Suddenly it’s 1986. There is a lightweight and nimble sports car from a Japanese manufacturer on the market that completely eschews what the American three are doing in the sports car segment. Only, it’s not 1986; vehicle weights have pushed upwards and outwards for past 30 years to the point where Chevrolet is now marketing its top of the line Camaro with a curb weight that makes a 1986 Oldsmobile Ninety-Eight look positively anorexic. Sure, Chevy compensates for the chub by equipping the Camaro ZL1 with a tire shredding 580 horsepower V8 and an advanced magnetic suspension that does all the right things keep the Camaro on the tarmac, but eventually it starts to feel like you are piloting the world’s best handling 747. It is raucous and fun, but requires concentration and skill to keep things from going wrong.
A full paragraph into a Scion FR-S quick drive and I’ve only talked about Chevys and Oldsmobiles. Back in the 1986, Toyota introduced a new Supra. It was not a muscle car in the tradition of the V8 powered pony cars from Detroit, but it had speed and agility from being blessed with a curb weight of about 3,000lbs and a 200 horsepower I-6. It was also intended to be a technological showcase for Toyota. As such, the price tag was relatively high.
During my drive of the FR-S, I found a light-weight, nimble, and carefree sports car with just enough kick to keep things fun. Low end torque is superb with more than a few instances of chirping the tires unintentionally at take off. Those of you hunting for raw V8 muscle will probably be disappointed, but the FR-S makes up for it with its willingness to be thrown around a corner and an engine note that will please almost any gearhead. Power is routed through a 6-speed manual or automatic to the rear wheels like its Supra predecessor. Steering is quick and precise with only a minor quibble with on-center feel; in either direction just off center, the FR-S doesn’t seem to want to pull back to center nicely. This leaves you making frequent minor adjustments on longer straight roads. Though quite sporty and nimble, the FR-S doesn’t punish you with a harsh ride.

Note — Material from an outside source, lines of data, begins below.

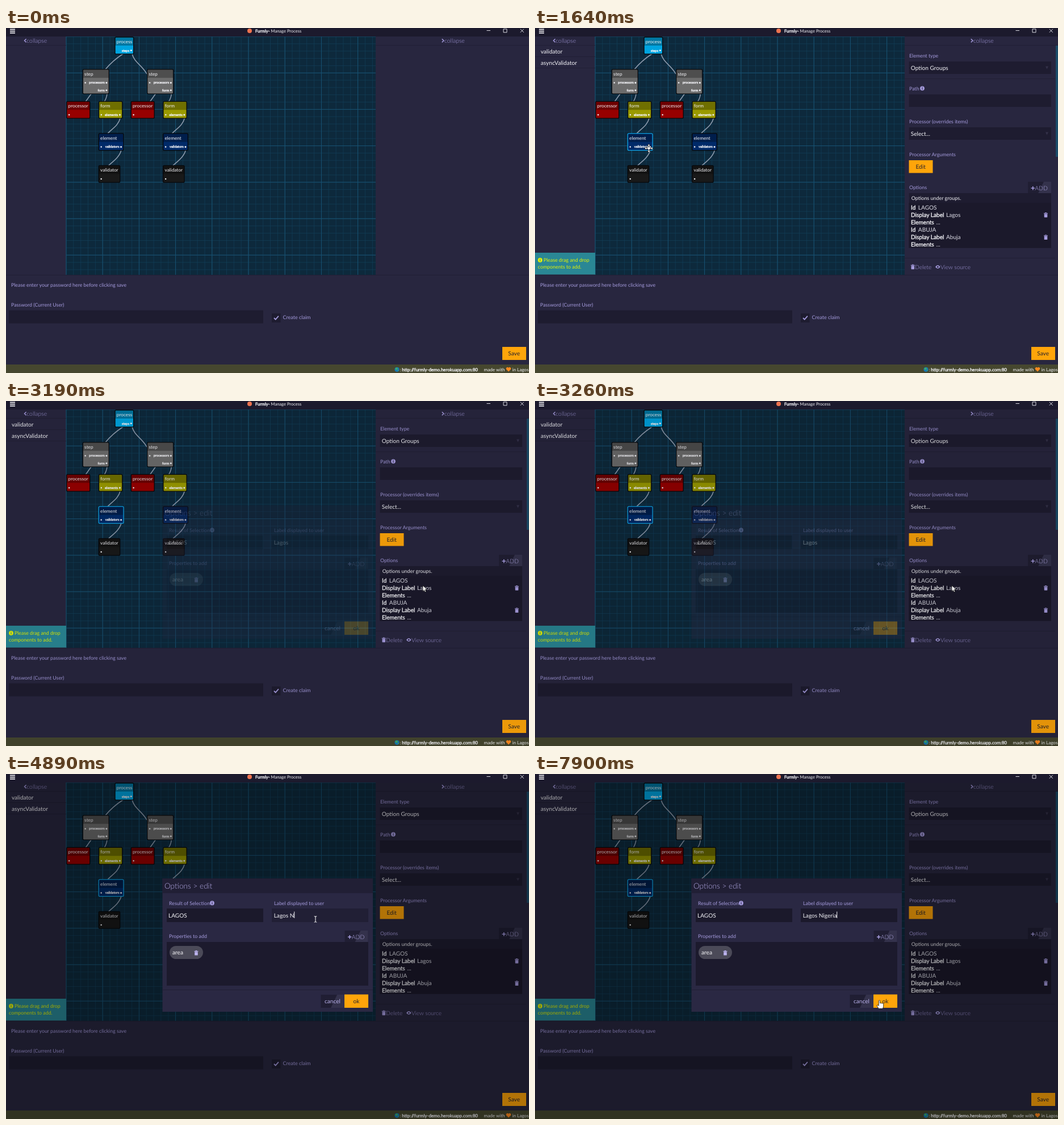
An HTML page for the animation above (8000 ms loop, 921x608 px).

```html
<!DOCTYPE html>
<html lang="en">
<head>
<meta charset="utf-8">
<title>Manage Process</title>
<style>
html, body { margin: 0; width: 100%; height: 100%; overflow: hidden; background: #28263f; }
svg { display: block; }
text { font-family: Lato, "Open Sans", sans-serif; white-space: pre; text-rendering: geometricPrecision; }
.light { font-weight: 300; }
.heavy { stroke: currentColor; stroke-width: .35; }
</style>
</head>
<body>
<svg id="stage" width="921" height="608" viewBox="0 0 921 608"></svg>
<script>
const LILAC = '#a59bdd', WHITE = '#f4f4f8', FIELD = '#1e1c30', ORANGE = '#ffa50a', LINE = '#211f35';
const SMALL = 8.82, MEDIUM = 10.1;

const rect = (x, y, w, h, fill, extra = '') =>
  `<rect x="${x}" y="${y}" width="${w}" height="${h}" fill="${fill}" ${extra}/>`;
const text = (x, y, str, size = SMALL, fill = LILAC, extra = '') =>
  `<text x="${x}" y="${y}" font-size="${size}" fill="${fill}" ${extra}>${str}</text>`;
const path = (d, stroke, width = 1, extra = '') =>
  `<path d="${d}" fill="none" stroke="${stroke}" stroke-width="${width}" ${extra}/>`;
const shape = (d, fill, extra = '') => `<path d="${d}" fill="${fill}" ${extra}/>`;
const dot = (x, y, r, fill) => `<circle cx="${x}" cy="${y}" r="${r}" fill="${fill}"/>`;
const group = (id, body, extra = '') => `<g id="${id}" ${extra}>${body}</g>`;
const light = 'class="light"';
const heavy = `class="heavy" color="${WHITE}"`;

const info = (x, y, fill, mark) => dot(x, y, 3.9, fill) + rect(x - .6, y - 2.4, 1.2, 1.2, mark) + rect(x - .6, y - .5, 1.2, 2.8, mark);
const trash = (x, y, fill = LILAC) =>
  rect(x - 3.5, y - 3.4, 7, 1.2, fill) + rect(x - 1.3, y - 4.4, 2.6, 1.2, fill) +
  rect(x - 2.8, y - 1.8, 5.6, 6, fill, 'rx=".6"');
const button = (x, y, w, h, label, tx) => rect(x, y, w, h, ORANGE) + text(tx, y + h / 2 + 3.7, label, MEDIUM, '#25222c');
const slanted = (x, y, w, h) =>
  rect(x, y, w, h, '#201e33') + shape(`M${x + w} ${y}V${y + h}H${x + w * .42}L${x + w * .68} ${y}Z`, '#34324c');
const addButton = (x, y) => slanted(x, y, 41, 22) +
  path(`M${x + 5.5} ${y + 11.3}h6.5m-3.25 -3.25v6.5`, LILAC, 1.6) + text(x + 12.2, y + 15, 'ADD', 10.4, '#b5ace8', light);

// ---- diagram ----
function node(x, y, w, title, color, rows, id = '') {
  const h = 16.5 + 13.4 * rows.length;
  let out = rect(x, y, w, h, color, 'rx="2"') + rect(x, y, w, 15, 'rgba(0,0,0,.28)') +
    rect(x, y, w, h, 'none', `rx="2" stroke="#06080c" stroke-width="1.3" ${id && `id="${id}"`}`) +
    text(x + 2.8, y + 11, title, 8.25, WHITE);
  rows.forEach(([input, name], i) => {
    const cy = y + 23.6 + i * 13.4;
    if (input) out += dot(x + 4.4, cy, 1.25, WHITE);
    if (name) out += text(x + w - 7.5, cy + 2, name, 5.85, WHITE, `text-anchor="end" ${heavy}`) + dot(x + w - 4.4, cy, 1.5, WHITE);
  });
  return out;
}
const link = d => path(d, '#8f9cae', 1.5);

const tree = (dx, id) => `<g transform="translate(${dx})">` +
  link('M150 116L140 130M178 116Q177 124 173 130M201 159C198 172 186 178 179 186M203 215C200 228 187 236 180 243') +
  node(135.3, 72.8, 46, 'step', '#6c6c6c', [[1, 'processors'], [0, 'form']]) +
  node(106.8, 129.3, 41, 'processor', '#970000', [[1]]) +
  node(163.5, 129.3, 41.3, 'form', '#9a9a00', [[1, 'elements']]) +
  node(163.3, 185.8, 43.7, 'element', '#002a69', [[1, 'validators']], id) +
  node(163.3, 242.3, 37.4, 'validator', '#191919', [[1]]) + '</g>';

function grid() {
  const lines = step => {
    let d = '';
    for (let x = 106; x < 651; x += step) d += `M${x.toFixed(1)} 15V435`;
    for (let y = 15; y < 435; y += step) d += `M106 ${y.toFixed(1)}H651`;
    return d;
  };
  return rect(106, 15, 545, 420, '#0d293c') + path(lines(12.84), '#13405a', .7) + path(lines(64.2), '#185273', 1);
}

const diagram = grid() +
  link('M207 45C196 52 184 62 175 73M222 45C225 60 240 66 248 81') +
  node(192, 16, 32.7, 'process', '#00a4e0', [[0, 'steps']]) + tree(0, 'picked') + tree(113.4);

// ---- frame of the window ----
const titleBar = rect(0, 0, 921, 15, '#1c1a2d') +
  [1.5, 4.7, 7.9].map(y => rect(7, y, 9, 1.7, WHITE)).join('') +
  dot(429, 5, 4, '#ee7350') +
  text(439, 8, 'Furmly-', 7.5, WHITE, heavy) + text(466.5, 8, 'Manage Process', 7.55, WHITE) +
  path('M846.5 4.5h6.5M876 1.8h6v6h-6zM905.8 1.8l6 6m0 -6l-6 6', '#d8d8e0');

const chrome =
  path('M0 30.5H106M651 30.5H921M0 435.5H921', LINE) +
  path('M35.6 19.3l-3 3l3 3M767.8 19.3l3 3l-3 3', LILAC, 1.6) +
  text(36.3, 26, 'collapse', 10.4, LILAC, light) + text(772, 26, 'collapse', 10.4, LILAC, light) +
  text(9, 456, 'Please enter your password here before clicking save') +
  text(9, 491, 'Password (Current User)') + rect(5, 497.5, 448, 23, FIELD) +
  rect(468, 503, 15.5, 16, FIELD) + path('M472 511l2.7 2.7l5.2 -6', LILAC, 1.8) +
  text(487.5, 513, 'Create claim', 9) + button(874, 562, 42, 23, 'Save', 884.3) +
  rect(0, 593, 921, 15, '#46472f') +
  dot(688.5, 601.8, 4.1, '#1678b4') + shape('M686 599l3 -.5l1 2l-2 2l-2.5 -1zM690 602l2 1l-2 2z', '#3fae62') +
  text(693.6, 604.6, ':', 8, WHITE) + text(697.3, 604.6, 'http://furmly-demo.herokuapp.com:80', 7.95, WHITE, heavy) +
  text(841.5, 604.6, 'made with', 8.1, WHITE) +
  shape('M885 605.6l-4 -4.2a2.3 2.3 0 0 1 4 -2.4a2.3 2.3 0 0 1 4 2.4z', '#ff8a1f') +
  text(891.5, 604.6, 'in Lagos', 8.1, WHITE);

// ---- side panels shown once a node is picked ----
const palette = text(10, 44.5, 'validator', MEDIUM, WHITE) + text(10, 64.5, 'asyncValidator', MEDIUM, WHITE) +
  path('M0 50.5H106M0 70.5H106', LINE) + rect(0, 396, 106, 38.5, '#2a8795') +
  info(9, 409, '#e6f200', '#2a8795') +
  text(15, 412.3, 'Please drag and drop', SMALL, '#e6f200') + text(5, 424, 'components to add.', SMALL, '#e6f200');

const select = (y, value) => rect(658.5, y, 250.5, 22, FIELD) + text(661.8, y + 14.6, value, MEDIUM, WHITE) +
  shape(`M899 ${y + 8.5}h5l-2.5 5z`, '#343149');
const option = (y, id, label) =>
  text(662, y, 'Id', MEDIUM, WHITE, heavy) + text(674.8, y, id, MEDIUM, '#dcdce6') +
  text(662, y + 13, 'Display Label', MEDIUM, WHITE, heavy) + text(724, y + 13, label, MEDIUM, '#dcdce6') +
  text(662, y + 26, 'Elements', MEDIUM, WHITE, heavy) + text(706.5, y + 26, '...', MEDIUM, '#dcdce6') + trash(899.5, y + 9.5);

const details = rect(917, 31, 4, 196, '#1b4b68') +
  text(659, 52, 'Element type') + select(59, 'Option Groups') + path('M651 89.5H916M651 405.5H916', LINE) +
  text(659, 109.5, 'Path') + info(682, 106.3, LILAC, '#28263f') + rect(658.5, 117, 250.5, 22, FIELD) +
  text(659, 168, 'Processor (overrides items)') + select(175, 'Select...') +
  text(659, 226, 'Processor Arguments') + button(658.5, 233, 42, 22.5, 'Edit', 670.5) +
  text(659, 284, 'Options') + addButton(868, 271) +
  rect(658.5, 291, 250.5, 96.5, FIELD) + rect(658.5, 308, 250.5, 79.5, '#1b192b') +
  text(662.8, 303, 'Options under groups.', 8.95, WHITE) +
  option(320, 'LAGOS', 'Lagos') + option(359.3, 'ABUJA', 'Abuja') +
  trash(665.3, 421) + text(669, 424.5, 'Delete', 10.2, LILAC, light) +
  shape('M705 421q4.3 -6 8.6 0q-4.3 6 -8.6 0z', LILAC) + dot(709.3, 421, 1.6, '#28263f') +
  text(714, 424.5, 'View source', 10.1, LILAC, light);

// ---- dialog ----
const dialog = rect(275.5, 184, 370.5, 235, '#2a2843') + rect(275.5, 184, 370.5, 26, '#211f35') +
  text(279, 202, 'Options &gt; edit', 13.6, '#b5ace8', light) +
  text(287, 230.5, 'Result of Selection') + info(363, 227.4, LILAC, '#2a2843') + text(472, 230.5, 'Label displayed to user') +
  rect(283, 237, 170, 24, '#1b192b') + text(286, 252.7, 'LAGOS', MEDIUM, WHITE) +
  rect(468, 237, 170, 24, '#1b192b', 'id="field"') +
  text(471.7, 252.5, 'Lagos', MEDIUM, WHITE, 'id="label"') + rect(0, 242.5, 1, 11.5, WHITE, 'id="caret"') +
  text(287, 289, 'Properties to add') + addButton(596.5, 276) + rect(283, 296, 355, 77, '#1c1a2d') +
  rect(288, 303, 59, 23, '#4b4a58', 'rx="11.5"') + text(293, 318.3, 'area', 10.2, WHITE) + trash(335, 315.3, '#bcb3ee') +
  path('M275.5 380.5H646', LINE) + slanted(554.5, 389, 42, 23) + text(561, 404.2, 'cancel', MEDIUM, '#bcb3ee') +
  button(596, 388.5, 42, 23.5, 'ok', 611.5);

// ---- pointers, each drawn around its hot spot ----
const outlined = 'stroke="#111" stroke-width=".8" stroke-linejoin="round"';
const arm = 'M0 -7.5l2.8 3.2h-1.9v3.4h-1.8v-3.4h-1.9z';
const pointers = {
  arrow: shape('M0 0V10.4L2.4 8.2L4 11.8L5.8 11L4.2 7.5H7.3Z', '#fff', outlined),
  hand: shape('M-1.2 .6q1.2 -1.6 2.4 0V5q1 -.9 2 .1q1 -.8 2 .2q1.3 -.6 2 .6V10q0 2 -1.5 4.4H-1.5Q-2.8 11.6 -4.4 9.4Q-4.4 7.5 -2.4 8.4L-1.2 9.4Z', '#fff', outlined),
  ibeam: path('M-2.3 -5.2q2 0 2.3 1q.3 -1 2.3 -1M0 -4.5V4.5M-2.3 5.2q2 0 2.3 -1q.3 1 2.3 1', '#f0f0f0', 1.1),
  move: [0, 90, 180, 270].map(a => shape(arm, '#fff', `${outlined} transform="rotate(${a})"`)).join('') +
    rect(-.9, -2.5, 1.8, 5, '#fff') + rect(-2.5, -.9, 5, 1.8, '#fff')
};

const stage = document.getElementById('stage');
stage.innerHTML = rect(0, 0, 921, 608, '#28263f') + diagram + chrome +
  group('panels', palette + details) + rect(0, 15, 921, 593, '#000', 'id="shade"') + titleBar + group('dialog', dialog) +
  group('pointer', `<circle id="press" r="9.5" fill="#d6d02c" opacity=".7"/>` +
    Object.entries(pointers).map(([k, body]) => group(k, body)).join(''));

// ---- timeline ----
const LOOP = 8000, PICK = 1640, OPEN = 3040;
const keys = [4490, 4890, 5040, 5270, 5350, 5500, 5680, 6590];
const track = [
  [300, 752, 596, 'arrow'], [375, 630, 480, 'move'], [450, 518, 374, 'move'], [630, 518, 374, 'move'],
  [770, 328, 227, 'move'], [930, 328, 227, 'move'], [1400, 200.5, 212, 'move'], [1950, 200.5, 212, 'move'],
  [2100, 390, 198, 'move'], [2180, 562, 230, 'move'], [2340, 562, 230, 'move'], [2470, 690, 312, 'hand'],
  [2560, 738.5, 345, 'hand'], [2640, 738.5, 345, 'hand'], [2870, 734, 325, 'hand'], [OPEN, 734, 325, 'arrow'],
  [3400, 734, 325, 'arrow'], [3620, 600, 262, 'ibeam'], [3700, 557, 251, 'ibeam'], [3810, 557, 251, 'ibeam'],
  [4110, 545, 256, 'ibeam'], [7140, 545, 256, 'ibeam'], [7210, 530, 266, 'arrow'], [7360, 488, 315, 'arrow'],
  [7500, 482, 350, 'arrow'], [7640, 525, 385, 'arrow'], [7760, 598, 396, 'hand'], [7900, 606.5, 399, 'hand']
];
const $ = id => document.getElementById(id);
const set = (id, name, value) => $(id).setAttribute(name, value);
const show = (id, on) => set(id, 'visibility', on ? 'visible' : 'hidden');
const clamp = v => Math.min(1, Math.max(0, v));

function drawPointer(t) {
  $('pointer').style.display = t < 300 ? 'none' : '';
  const i = Math.max(0, track.findLastIndex(k => k[0] <= t));
  const a = track[i], b = track[i + 1] || a;
  const p = clamp((t - a[0]) / (b[0] - a[0] || 1));
  set('pointer', 'transform', `translate(${a[1] + (b[1] - a[1]) * p} ${a[2] + (b[2] - a[2]) * p})`);
  for (const kind in pointers) show(kind, kind === a[3]);
  show('press', t >= 1550 && t < PICK);
}

function draw(t) {
  const picked = t >= PICK, fade = clamp((t - OPEN) / 600);
  show('panels', picked);
  set('picked', 'stroke', picked ? '#0fa5e8' : '#06080c');
  set('shade', 'opacity', fade * .3);
  set('dialog', 'opacity', fade);

  const typed = keys.filter(k => k <= t);
  $('label').textContent = 'Lagos' + ' Nigeria'.slice(0, typed.length);
  const since = t - (typed.at(-1) ?? 4000);
  $('caret').style.display = since >= 0 && since % 1000 < 500 ? '' : 'none';
  set('caret', 'x', 471.5 + $('label').getComputedTextLength());
  set('field', 'fill', t > 3620 && t < 7210 ? '#211f35' : '#1b192b');
  drawPointer(t);
}

const start = performance.now();
(function tick() {
  draw((performance.now() - start) % LOOP);
  requestAnimationFrame(tick);
})();
</script>
</body>
</html>
```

Getting in is surprisingly easy for such a low car and I found a comfortable seating position right away. Toyota even equips the FR-S with an old school double-DIN head unit so the owner can swap in something more to his or her own liking if they wish. The head unit does include Bluetooth for hands-free calling, but that’s about the extent of the technology there. The version I drove was an automatic, but the look and gate of the shifter could fool your friends and neighbors into thinking you bought row-your-own. The rear seat is essentially unusable for adults unless the driver is very cramped or very short. Forward visibility is excellent, but I found visibility while backing up to be a bit more limited.
Checking in with a base price of $24,955 and without high end technology or interior room, the Scion is not a Supra replacement no matter how hard the buff mags wish it. But that price makes the Scion an interesting alternative to the Camaro ($24,245 with steel wheels) and Mustang ($22,995).
The Scion FR-S was one of my favorite drives during my time in Monticello, NY. It is just the car to hop in and go for a carefree ride on rolling country back roads with the windows down on a nice fall day. I hope to spend more time in one soon.
The full gallery of pictures from the IMPA Test days is located here and will continue to be built as quick drive reviews are added:
Engine: 2.0 Liter horizontally opposed 4-cylinder with Direct and Port Injection
Drive line: Rear wheel drive, 6-speed automatic transmission
Horsepower @ RPM: 200 @ 7000 RPM
Torque @ RPM: 151 @ 6400 RPM
Fuel Economy: City/Highway: 25/34
Location of Manufacture: Japan
Base Price: $24,955
Est. As Tested Price: $25,300